“Less invasive back surgery shortens recovery time, lessens pain.”
These surgeries have also been proven to reduce pain that interferes with sexual activity.
And the proof extends to scientific journals.
“Surgery is more effective in reducing pain that interferes with sexual activity, compared to nonsurgical treatment.”
3. Less Post-op Pain
The same report states great hope for those of us who have been afraid surgery would make things worse:
“For years, people with chronic back pain have struggled with the decision to undergo surgery, knowing the surgery itself could cause chronic pain, too.”
These types of surgeries alleviate pain:
4. Small Incision
They also create less post-operative pain, due to minimally invasive techniques.
Your doctor will generally make an incision less than one inch long to perform the entire surgery.
Using a smaller incision results in less scarring, too.
5. Less Blood Loss During Surgery
A smaller incision means less blood loss during surgery.
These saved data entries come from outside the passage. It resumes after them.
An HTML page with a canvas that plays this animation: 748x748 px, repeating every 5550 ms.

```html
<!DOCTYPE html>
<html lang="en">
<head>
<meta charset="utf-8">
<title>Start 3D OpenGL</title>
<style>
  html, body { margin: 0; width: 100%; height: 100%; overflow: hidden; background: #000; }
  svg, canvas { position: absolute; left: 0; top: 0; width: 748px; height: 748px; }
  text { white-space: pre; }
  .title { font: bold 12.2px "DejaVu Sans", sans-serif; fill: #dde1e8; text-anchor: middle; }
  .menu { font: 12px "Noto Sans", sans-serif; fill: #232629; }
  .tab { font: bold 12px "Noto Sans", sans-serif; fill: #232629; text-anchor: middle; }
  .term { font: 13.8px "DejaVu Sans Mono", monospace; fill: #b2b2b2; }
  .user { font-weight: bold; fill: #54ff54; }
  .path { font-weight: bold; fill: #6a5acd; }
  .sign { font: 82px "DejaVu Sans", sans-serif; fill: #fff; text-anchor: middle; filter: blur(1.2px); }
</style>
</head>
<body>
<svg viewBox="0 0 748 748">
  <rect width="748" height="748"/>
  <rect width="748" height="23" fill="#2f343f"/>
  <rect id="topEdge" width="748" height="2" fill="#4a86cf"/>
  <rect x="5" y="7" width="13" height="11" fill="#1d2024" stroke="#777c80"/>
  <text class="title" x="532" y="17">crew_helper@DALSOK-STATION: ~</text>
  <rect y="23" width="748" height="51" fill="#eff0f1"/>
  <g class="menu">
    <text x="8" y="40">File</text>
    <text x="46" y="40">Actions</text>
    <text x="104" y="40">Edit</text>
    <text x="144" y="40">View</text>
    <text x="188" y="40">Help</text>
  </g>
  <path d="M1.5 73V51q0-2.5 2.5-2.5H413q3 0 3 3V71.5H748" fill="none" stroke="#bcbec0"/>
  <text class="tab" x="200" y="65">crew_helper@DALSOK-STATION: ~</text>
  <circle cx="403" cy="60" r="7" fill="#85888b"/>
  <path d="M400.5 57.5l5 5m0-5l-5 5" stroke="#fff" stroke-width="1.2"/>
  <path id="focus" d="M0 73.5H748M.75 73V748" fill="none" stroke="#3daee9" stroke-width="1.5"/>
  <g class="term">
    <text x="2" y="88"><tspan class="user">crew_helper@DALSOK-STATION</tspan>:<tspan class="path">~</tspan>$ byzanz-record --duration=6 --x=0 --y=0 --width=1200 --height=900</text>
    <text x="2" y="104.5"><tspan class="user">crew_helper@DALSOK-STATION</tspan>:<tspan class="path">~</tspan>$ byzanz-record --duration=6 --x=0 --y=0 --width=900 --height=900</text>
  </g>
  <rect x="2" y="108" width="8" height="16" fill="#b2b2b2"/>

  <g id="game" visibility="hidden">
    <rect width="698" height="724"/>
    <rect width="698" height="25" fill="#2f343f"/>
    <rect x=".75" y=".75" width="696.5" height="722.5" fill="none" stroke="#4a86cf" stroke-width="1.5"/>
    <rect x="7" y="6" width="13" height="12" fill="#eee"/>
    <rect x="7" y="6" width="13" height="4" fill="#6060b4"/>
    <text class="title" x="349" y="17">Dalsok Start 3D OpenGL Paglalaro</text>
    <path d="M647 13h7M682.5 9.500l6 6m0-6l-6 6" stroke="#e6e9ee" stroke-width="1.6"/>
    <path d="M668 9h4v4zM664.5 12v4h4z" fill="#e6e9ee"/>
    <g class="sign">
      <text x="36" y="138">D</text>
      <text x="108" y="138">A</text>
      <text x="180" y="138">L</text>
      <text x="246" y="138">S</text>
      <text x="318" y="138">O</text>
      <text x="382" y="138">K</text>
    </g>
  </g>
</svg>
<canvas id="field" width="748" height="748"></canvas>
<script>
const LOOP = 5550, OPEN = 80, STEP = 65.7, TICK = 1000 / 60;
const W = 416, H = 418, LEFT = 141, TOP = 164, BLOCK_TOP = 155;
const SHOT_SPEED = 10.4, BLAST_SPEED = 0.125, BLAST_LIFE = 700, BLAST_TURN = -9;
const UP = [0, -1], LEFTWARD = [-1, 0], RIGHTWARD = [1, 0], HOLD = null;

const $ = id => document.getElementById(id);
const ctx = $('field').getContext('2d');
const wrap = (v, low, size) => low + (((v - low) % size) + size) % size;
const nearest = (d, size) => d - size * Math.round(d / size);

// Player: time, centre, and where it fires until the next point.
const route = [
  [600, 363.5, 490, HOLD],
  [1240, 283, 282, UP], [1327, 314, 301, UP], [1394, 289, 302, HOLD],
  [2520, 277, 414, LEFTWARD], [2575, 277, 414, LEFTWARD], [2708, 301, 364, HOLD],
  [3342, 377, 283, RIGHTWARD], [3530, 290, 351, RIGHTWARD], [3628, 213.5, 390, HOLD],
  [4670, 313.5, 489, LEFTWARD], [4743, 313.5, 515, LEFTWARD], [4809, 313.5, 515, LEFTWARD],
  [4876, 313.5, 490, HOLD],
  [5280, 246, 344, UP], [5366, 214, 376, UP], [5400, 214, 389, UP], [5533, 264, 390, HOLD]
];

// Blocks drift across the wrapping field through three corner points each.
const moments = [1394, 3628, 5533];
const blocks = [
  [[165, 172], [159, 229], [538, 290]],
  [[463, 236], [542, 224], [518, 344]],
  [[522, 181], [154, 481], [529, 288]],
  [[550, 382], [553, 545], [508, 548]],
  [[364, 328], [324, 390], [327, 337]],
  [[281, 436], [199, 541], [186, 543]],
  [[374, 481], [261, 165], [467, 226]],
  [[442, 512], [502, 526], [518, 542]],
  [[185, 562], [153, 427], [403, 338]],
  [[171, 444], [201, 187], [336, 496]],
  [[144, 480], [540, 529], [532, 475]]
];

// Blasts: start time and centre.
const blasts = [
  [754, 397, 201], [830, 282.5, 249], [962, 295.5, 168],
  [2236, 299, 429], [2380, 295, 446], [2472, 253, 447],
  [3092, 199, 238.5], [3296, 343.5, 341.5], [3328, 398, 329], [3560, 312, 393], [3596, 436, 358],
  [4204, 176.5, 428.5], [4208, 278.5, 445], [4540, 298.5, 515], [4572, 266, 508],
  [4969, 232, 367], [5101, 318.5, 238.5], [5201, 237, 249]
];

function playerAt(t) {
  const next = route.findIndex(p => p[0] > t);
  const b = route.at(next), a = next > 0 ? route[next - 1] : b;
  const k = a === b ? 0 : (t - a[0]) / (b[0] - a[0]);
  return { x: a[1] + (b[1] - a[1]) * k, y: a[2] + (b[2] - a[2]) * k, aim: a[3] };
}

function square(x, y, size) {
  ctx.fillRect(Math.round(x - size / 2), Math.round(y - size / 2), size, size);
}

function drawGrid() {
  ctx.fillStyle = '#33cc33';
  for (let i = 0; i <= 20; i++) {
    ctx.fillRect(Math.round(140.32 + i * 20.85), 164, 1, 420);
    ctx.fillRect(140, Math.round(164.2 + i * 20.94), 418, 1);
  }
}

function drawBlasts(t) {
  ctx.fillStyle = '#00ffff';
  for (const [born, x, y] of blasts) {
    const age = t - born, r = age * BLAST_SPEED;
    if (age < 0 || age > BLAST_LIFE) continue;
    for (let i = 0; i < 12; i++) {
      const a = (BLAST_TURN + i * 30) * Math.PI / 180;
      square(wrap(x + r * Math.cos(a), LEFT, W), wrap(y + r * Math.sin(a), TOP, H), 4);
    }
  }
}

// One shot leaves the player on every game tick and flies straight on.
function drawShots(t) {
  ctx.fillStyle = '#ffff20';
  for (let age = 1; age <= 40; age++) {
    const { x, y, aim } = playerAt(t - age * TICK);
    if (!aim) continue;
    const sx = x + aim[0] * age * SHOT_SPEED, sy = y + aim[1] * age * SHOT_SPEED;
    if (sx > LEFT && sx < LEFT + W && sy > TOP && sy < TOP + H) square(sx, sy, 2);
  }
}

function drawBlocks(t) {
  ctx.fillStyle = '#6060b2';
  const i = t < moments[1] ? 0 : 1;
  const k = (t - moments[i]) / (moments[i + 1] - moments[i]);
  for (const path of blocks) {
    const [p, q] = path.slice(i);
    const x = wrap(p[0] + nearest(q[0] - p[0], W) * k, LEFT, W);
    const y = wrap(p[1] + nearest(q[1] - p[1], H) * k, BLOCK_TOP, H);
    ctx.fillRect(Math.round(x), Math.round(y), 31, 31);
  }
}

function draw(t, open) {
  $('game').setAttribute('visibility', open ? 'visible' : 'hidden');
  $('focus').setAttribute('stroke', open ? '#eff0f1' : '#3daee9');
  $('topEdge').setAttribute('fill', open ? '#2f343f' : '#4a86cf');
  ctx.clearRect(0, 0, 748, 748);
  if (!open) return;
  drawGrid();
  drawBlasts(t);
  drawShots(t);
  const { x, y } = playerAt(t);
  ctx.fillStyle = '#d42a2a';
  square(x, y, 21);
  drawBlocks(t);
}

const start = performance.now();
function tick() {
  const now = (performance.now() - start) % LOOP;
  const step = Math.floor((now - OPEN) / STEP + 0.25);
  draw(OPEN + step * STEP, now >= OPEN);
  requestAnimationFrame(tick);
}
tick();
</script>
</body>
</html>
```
For anyone concerned about the severity of their procedure, this fact can be reassuring.
6. Minimal Muscle Damage
Minimally invasive techniques don’t just offer less blood loss.
As the patient’s muscles are dilated rather than retracted, they suffer much less damage than from traditional methods.
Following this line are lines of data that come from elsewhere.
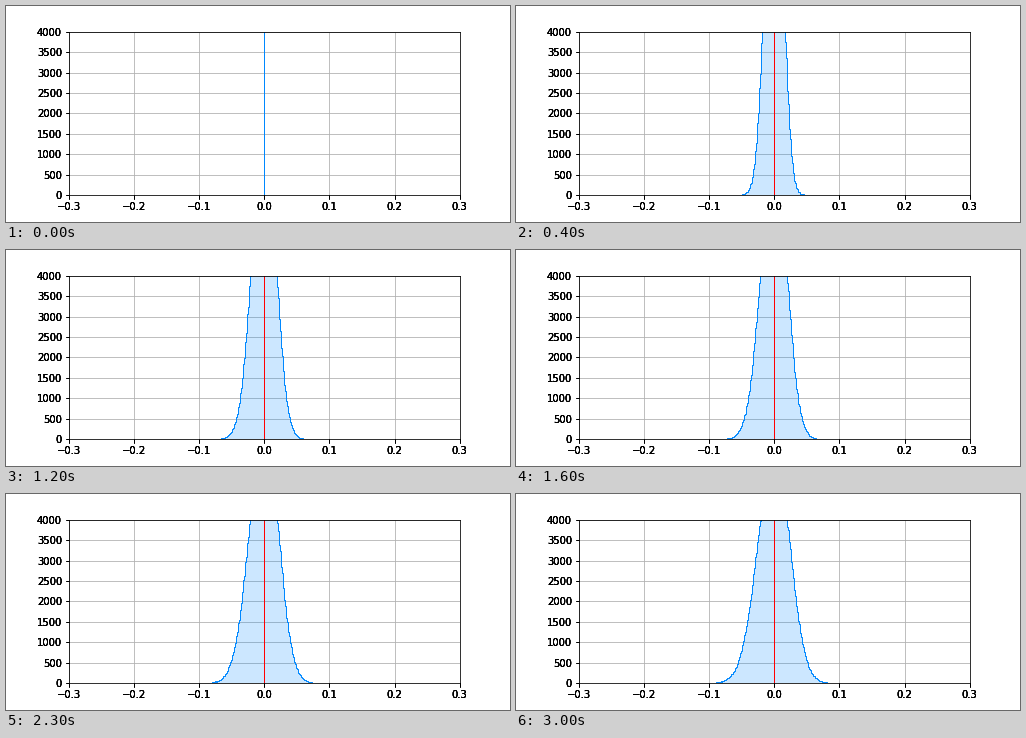
Write a matplotlib script that moves like this. It is 504 by 216 pixels and loops after 3600 ms.

```python
import numpy as np
import matplotlib.pyplot as plt
from matplotlib.animation import FuncAnimation

FRAMES, STEP_MS, LAST = 36, 100, 30
BLUE, RED = "#0088ff", "#ff0000"
AREA = 346
EDGES = np.linspace(-0.12, 0.12, 241)
MIDS = (EDGES[:-1] + EDGES[1:]) / 2
SPIKE = np.array([[-0.3, 0], [0, 0], [0, 9000], [0, 0], [0.3, 0]])

plt.rcParams.update({"font.family": "DejaVu Sans", "font.size": 10})
fig = plt.figure(figsize=(7, 3), dpi=72, facecolor="white")
BOX = [0.125, 0.125, 0.775, 0.755]


def add_axes(**kw):
    ax = fig.add_axes(BOX, **kw)
    ax.set_xlim(-0.3, 0.3)
    ax.set_ylim(0, 4000)
    ax.set_yticks(range(0, 4001, 500))
    return ax


ax = add_axes()
ax.grid(True)
# Stacked copies of the ticks give the heavy look of the labels.
for _ in range(3):
    add_axes(frameon=False)

area, = ax.fill(*SPIKE.T, color=BLUE, alpha=0.2, lw=0, zorder=2.1)
ax.plot(*SPIKE.T, color=RED, lw=1, zorder=2.2)
outline, = ax.plot(*SPIKE.T, color=BLUE, lw=1, zorder=2.3)


def histogram(step):
    """Outline of the bell that spreads out from a spike at zero."""
    if step == 0:
        return SPIKE
    sigma = 0.0059 + 0.0033 * np.sqrt(step)
    side = np.where(MIDS < 0, 1.06, 0.96) * sigma
    counts = AREA / (sigma * np.sqrt(2 * np.pi)) * np.exp(-(MIDS / side) ** 2 / 2)
    noise = np.random.default_rng(step).normal(size=counts.size)
    counts = np.maximum(counts + 0.4 * np.sqrt(counts) * noise, 0).round()
    x = np.concatenate([[-0.3], np.repeat(EDGES, 2), [0.3]])
    y = np.concatenate([[0, 0], np.repeat(counts, 2), [0, 0]])
    return np.column_stack([x, y])


def draw(i):
    points = histogram(min(i, LAST))
    area.set_xy(points)
    outline.set_data(*points.T)
    return area, outline


anim = FuncAnimation(fig, draw, frames=FRAMES, interval=STEP_MS,
                     repeat=True, repeat_delay=0)
plt.show()
```
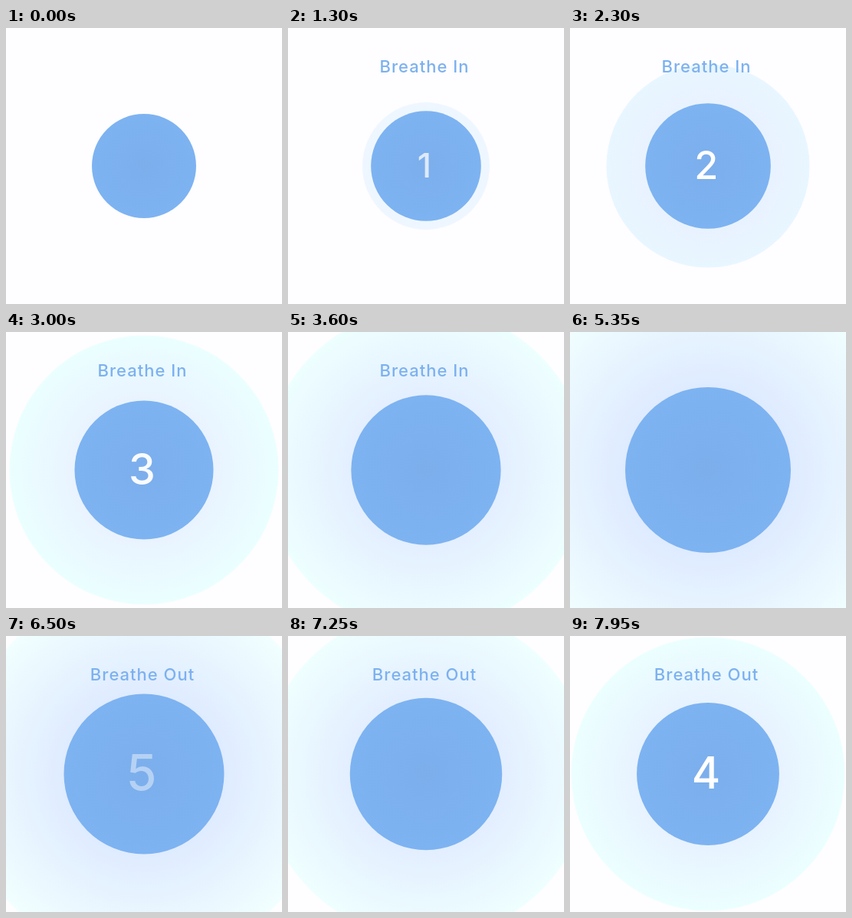
Recreate the animation shown at these times as an HTML page. Size 360x360 px, loop 8 s.

```html
<!DOCTYPE html>
<html lang="en">
<head>
<meta charset="utf-8">
<title>Breathing guide</title>
<style>
  html, body { margin: 0; width: 100%; height: 100%; overflow: hidden; background: #fefdff; }
  svg { display: block; width: 100%; height: 100%; }
  text { font-family: Inter, "Open Sans", sans-serif; font-weight: 500; text-anchor: middle; }
</style>
</head>
<body>
<svg viewBox="0 0 360 360">
  <defs>
    <radialGradient id="coreFill">
      <stop offset="0" stop-color="#7caeec"/>
      <stop offset="1" stop-color="#7db3f1"/>
    </radialGradient>
    <radialGradient id="haloFill">
      <stop id="inner" offset=".4"/>
      <stop id="outer" offset="1"/>
    </radialGradient>
  </defs>
  <circle id="halo" cx="180" cy="180" fill="url(#haloFill)"/>
  <circle id="core" cx="180" cy="180" fill="url(#coreFill)"/>
  <text id="title" x="178" y="58" font-size="22" letter-spacing="1" fill="#7cb1ef"></text>
  <text id="count" fill="#fff"></text>
</svg>
<script>
const LOOP = 8000;
const BEATS = 6; // one beat for the title, then five counts
const IN = { label: "Breathe In", start: 300, length: 5000, small: 64, count: n => n };
const OUT = { label: "Breathe Out", start: 5300, length: 6300, small: 40, count: n => 6 - n };
const CORE = [68, 108], HALO_MAX = 262;

// Halo tints by how full the breath is
const LEVELS = [0.1, 0.35, 0.56, 0.88];
const INNER = [[237, 245, 255], [232, 240, 255], [232, 240, 255], [222, 234, 255]];
const OUTER = [[238, 247, 255], [232, 246, 255], [235, 255, 255], [241, 255, 255]];

const $ = id => document.getElementById(id);
const halo = $("halo"), core = $("core"), title = $("title"), count = $("count");
const inner = $("inner"), outer = $("outer");

const ramp = (x, a, b) => Math.min(1, Math.max(0, (x - a) / (b - a)));
const mix = (a, b, k) => a + (b - a) * k;

function tint(colors, level) {
  let i = 0;
  while (i < LEVELS.length - 2 && level > LEVELS[i + 1]) i++;
  const k = ramp(level, LEVELS[i], LEVELS[i + 1]);
  return `rgb(${colors[i].map((c, j) => Math.round(mix(c, colors[i + 1][j], k)))})`;
}

function draw(t) {
  const phase = t < OUT.start ? IN : OUT;
  const p = ramp(t, phase.start, phase.start + phase.length);
  const eased = (1 - Math.cos(Math.PI * p)) / 2;
  const level = phase === IN ? eased : 1 - eased;
  const r = mix(...CORE, level);
  const beat = p * BEATS;
  const n = Math.min(BEATS - 1, Math.floor(beat));
  const part = beat - n;

  core.setAttribute("r", r);
  halo.setAttribute("r", mix(phase.small, HALO_MAX, level));
  halo.setAttribute("opacity", phase === IN ? ramp(beat, 1, 1.15) : 1);
  inner.setAttribute("stop-color", tint(INNER, level));
  outer.setAttribute("stop-color", tint(OUTER, level));

  title.textContent = phase.label;
  title.setAttribute("opacity", ramp(beat, 0.06, 0.5) * (1 - ramp(beat, 5.08, 5.7)));

  count.textContent = n ? phase.count(n) : "";
  count.setAttribute("x", 180 - 0.028 * r);
  count.setAttribute("y", 180 + 0.205 * r);
  count.setAttribute("font-size", 0.615 * r);
  count.setAttribute("opacity", ramp(part, 0.06, 0.25) * (1 - ramp(part, 0.7, 0.84)));
}

const origin = performance.now();
function tick() {
  draw((performance.now() - origin) % LOOP);
  requestAnimationFrame(tick);
}
tick();
</script>
</body>
</html>
```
This approach minimizes the disruption of bodily tissues, which reduces recovery time.
7. Reduced Recovery Time
Advances in neurological surgery and spine surgery cut down on recovery time.
Generally, patients can be discharged from the hospital the day after surgery – down from three to four nights with traditional surgery – and return to work within 15 days on average, down from one to two months for traditional surgery.
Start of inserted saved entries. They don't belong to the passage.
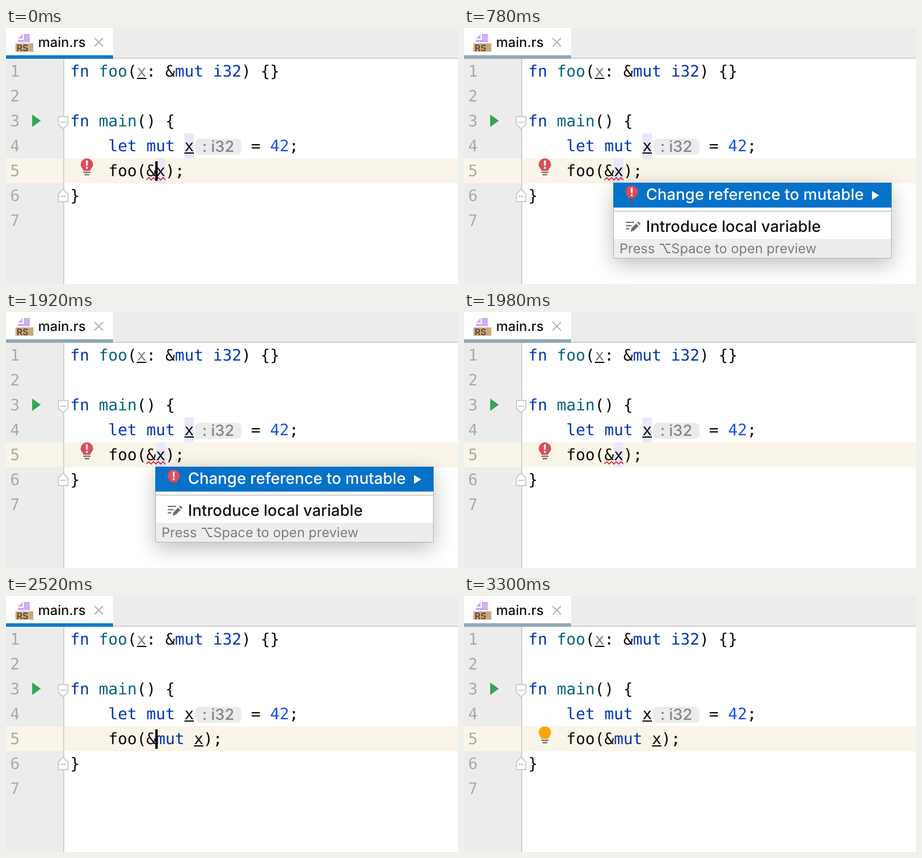
These frames come from a looping animation (760 by 432 pixels, 3360 ms). An HTML page:

```html
<!DOCTYPE html>
<html lang="en">
<head>
<meta charset="utf-8">
<title>Editor quick fix</title>
<style>
  html, body { margin: 0; width: 100%; height: 100%; overflow: hidden; background: #fff; }
  svg { display: block; width: 760px; height: 432px; }
  text { white-space: pre; text-rendering: geometricPrecision; }
  .code { font: 26.58px "DejaVu Sans Mono", monospace; fill: #080808; }
  .ui { font-family: Inter, sans-serif; font-weight: 500; }
  .num { fill: #a9a9a9; }
  .kw { fill: #0033b3; }
  .fn { fill: #00627a; }
  .lit { fill: #1750eb; }
  .arg { fill: #808080; }
  .use { fill: #e9e7fb; }
  .fold { fill: #fff; stroke: #cdcdcd; stroke-width: 2; }
  #popup { filter: drop-shadow(0 10px 17px rgba(0, 0, 0, .25)); }
</style>
</head>
<body>
<svg viewBox="0 0 760 432">
  <defs>
    <g id="bulb">
      <path d="M136 220a10.5 10.5 0 0 1 10.5 10.5c0 5-4 6-5 10.5h-11c-1-4.500-5-5.500-5-10.500a10.500 10.500 0 0 1 10.500-10.500z"/>
      <path d="M130 243.500h12M132 247.500h8" stroke="#5f5f5f" stroke-width="2"/>
    </g>
    <g id="alert">
      <use href="#bulb" fill="#db4d5a"/>
      <path d="M136 223.500v9M136 234.500v3" stroke="#fff" stroke-width="3"/>
    </g>
  </defs>

  <!-- Tab bar -->
  <path d="M180 0h580v51H180z" fill="#ececec"/>
  <path d="M180 50h580v2H180z" fill="#d1d1d1"/>
  <path id="tabLine" d="M0 46h180v6H0z"/>
  <path d="M30 10h10v14H20v-4h10z" fill="#cdaef8"/>
  <path d="M20 18l8-8v8z" fill="#cdaef8"/>
  <path d="M16 26h30v14H16z" fill="#cba980"/>
  <text class="ui" x="18" y="38.500" font-size="15" style="font-weight:600" fill="#57432d">RS</text>
  <text class="ui" x="54" y="32" font-size="22.600" fill="#111">main.rs</text>
  <path d="M149 17l14 14M163 17l-14 14" stroke="#b5b5b5" stroke-width="2"/>

  <!-- Gutter and line backgrounds -->
  <path d="M0 52h96v380H0z" fill="#ececec"/>
  <path d="M0 220h760v42H0z" fill="#f9f5e8"/>
  <path d="M96 52h2v380h-2z" fill="#d1d1d1"/>
  <g id="numbers" class="code"></g>
  <path d="M44 146l14.500 10.500L44 167z" fill="#35a556"/>
  <path class="fold" d="M88 149.500h16v13l-8 7.500-8-7.500zM91 159h10"/>
  <path class="fold" d="M88 293h16v-13l-8-8-8 8zM91 284h10"/>

  <!-- Code -->
  <g id="uses"><path class="use" d="M300 178h16v42h-16zM252 220h16v42h-16z"/></g>
  <rect x="318" y="187" width="78" height="27" rx="8" fill="#ebebeb"/>
  <text class="ui" x="330" y="208.500" font-size="26" fill="#858585">: i32</text>
  <g class="code">
    <text x="108" y="82"><tspan class="kw">fn</tspan> <tspan class="fn">foo</tspan>(<tspan class="arg">x</tspan>: &amp;<tspan class="kw">mut i32</tspan>) {}</text>
    <text x="108" y="166"><tspan class="kw">fn</tspan> <tspan class="fn">main</tspan>() {</text>
    <text x="172" y="208"><tspan class="kw">let mut</tspan> x</text>
    <text x="412" y="208">= <tspan class="lit">42</tspan>;</text>
    <text x="108" y="292">}</text>
    <path d="M220 84h16v2h-16zM300 210h16v2h-16z"/>
    <g id="broken">
      <text x="172" y="250">foo(&amp;x);</text>
      <path d="M236 256.500l4-4 4 4 4-4 4 4 4-4 4 4 4-4 4 4" fill="none" stroke="#e0262b" stroke-width="1.700"/>
    </g>
    <g id="fixed">
      <text x="172" y="250">foo(&amp;<tspan class="kw">mut</tspan> x);</text>
      <path d="M316 252h16v2h-16z"/>
    </g>
  </g>
  <use id="error" href="#alert"/>
  <use id="hint" href="#bulb" fill="#f9a40c"/>
  <path id="caret" d="M251 225h4v33h-4z"/>

  <!-- Quick-fix menu -->
  <g id="popup" class="ui">
    <path d="M251.500 261.500h467v127h-467z" fill="#fff" stroke="#b4b4b4"/>
    <path d="M251 261h468v42H251z" fill="#0572c9"/>
    <path d="M252 308h466v2H252z" fill="#d1d1d1"/>
    <path d="M252 356h466v32H252z" fill="#ededed"/>
    <use href="#alert" x="146" y="46"/>
    <text x="306" y="290" font-size="26.300" fill="#fff">Change reference to mutable</text>
    <path d="M686 275l12 7.500-12 7.500z" fill="#fff"/>
    <path d="M272 328h14M272 333.500h10M272 339h6" stroke="#6e6e6e" stroke-width="2.200"/>
    <path d="M280 344l1.500-6 8-8 4 4-8 8zM291 328.500l2-2 4 4-2 2z" fill="#6e6e6e"/>
    <text x="306" y="344" font-size="26.300" fill="#111">Introduce local variable</text>
    <g fill="#7b7b7b" font-size="22.500" font-weight="400">
      <text x="261.500" y="380">Press</text>
      <path d="M329 365h6l7 14h5M339 365h8" fill="none" stroke="#7b7b7b" stroke-width="2"/>
      <text x="348.500" y="380">Space to open preview</text>
    </g>
  </g>
</svg>
<script>
  const LOOP = 3360, OPEN = 780, CLOSE = 1980, FIX = 2040, HINT = 2760, BLUR = 3300;
  const $ = id => document.getElementById(id);

  for (let n = 1; n <= 7; n++) {
    $('numbers').innerHTML += `<text class="num" x="7" y="${40 + 42 * n}">${n}</text>`;
  }

  function draw(t) {
    const fixed = t >= FIX;
    const focused = t < OPEN || fixed && t < BLUR;
    const visible = {
      uses: !fixed,
      broken: !fixed,
      error: !fixed,
      fixed,
      hint: t >= HINT,
      caret: t < OPEN || fixed && t < BLUR - 60,
      popup: t >= OPEN && t < CLOSE
    };
    for (const id in visible) $(id).style.display = visible[id] ? '' : 'none';
    $('tabLine').setAttribute('fill', focused ? '#137bca' : '#92a8b8');
  }

  const start = performance.now();
  function tick() {
    draw((performance.now() - start) % LOOP);
    requestAnimationFrame(tick);
  }
  tick();
</script>
</body>
</html>
```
In some cases, minimally invasive neurological surgery and spine surgery can be done on an outpatient basis.
8. Lower Risk of Complications
There are a number of complication risks when considering any surgical procedure.
With neurological surgery and spine surgery these complications include:
- Graft site pain
- Nerve damage
- Blood clots
Also, minimally invasive techniques cut down on the risk.
Research by Johns Hopkins reveals how these techniques make surgery safer:
“Minimally invasive surgery, done in the right patients, represents an under-recognized opportunity not only for cost savings, but also for making surgery safer, reducing the very real suffering associated with surgical complications.”
9. Provide a Permanent Solution
Advanced techniques in neurological surgery and spine surgery can also provide a permanent solution for many patients.
For any back pain sufferer who has struggled with finding the right treatment option for their mobility and pain issues, this can be amazing news.
These techniques offer “a permanent solution for many patients that allows them to preserve mobility and return to their routines and favorite activities.”
“And it’s safe and effective for older adults.”
10. Safe for Older Patients
Older patients often struggle more with back and leg pain issues than do their younger counterparts. A serious impediment to their mobility, back pain can seem to be an unsolvable problem.
In many cases, due to their age, surgeons are hesitant to use traditional methods as a treatment option.
Due to the blood loss, muscle damage, recovery time, and the possibility of complications, the odds of success are greatly diminished with older patients.
But not so with minimally invasive techniques.
At one time, surgery was thought to be too risky to be a viable option for seniors. However, minimally invasive procedures have allowed older patients the benefits of the technique.
There are many examples of older patients who have tried physical therapy and injections that didn’t work.
Dr. Roger Hartl, Neurosurgeon at Weill-Cornell Medical Center, has suggested a minimally invasive approach to patients with great results.
One of his patients who had the minimally invasive surgery is a great case study for the treatment option. She was released from the hospital after a one-night stay.
In addition, she was back on her feet and walking upon her release from the hospital.
This patient’s results have been astounding. She actually was able to return to running.
Not bad for a neurological surgery and spine surgery patient in her 80s.
Once you understand the many benefits of neurological surgery and spine surgery, the next step is finding a surgeon you can trust.
Contact Executive Spine Surgery today!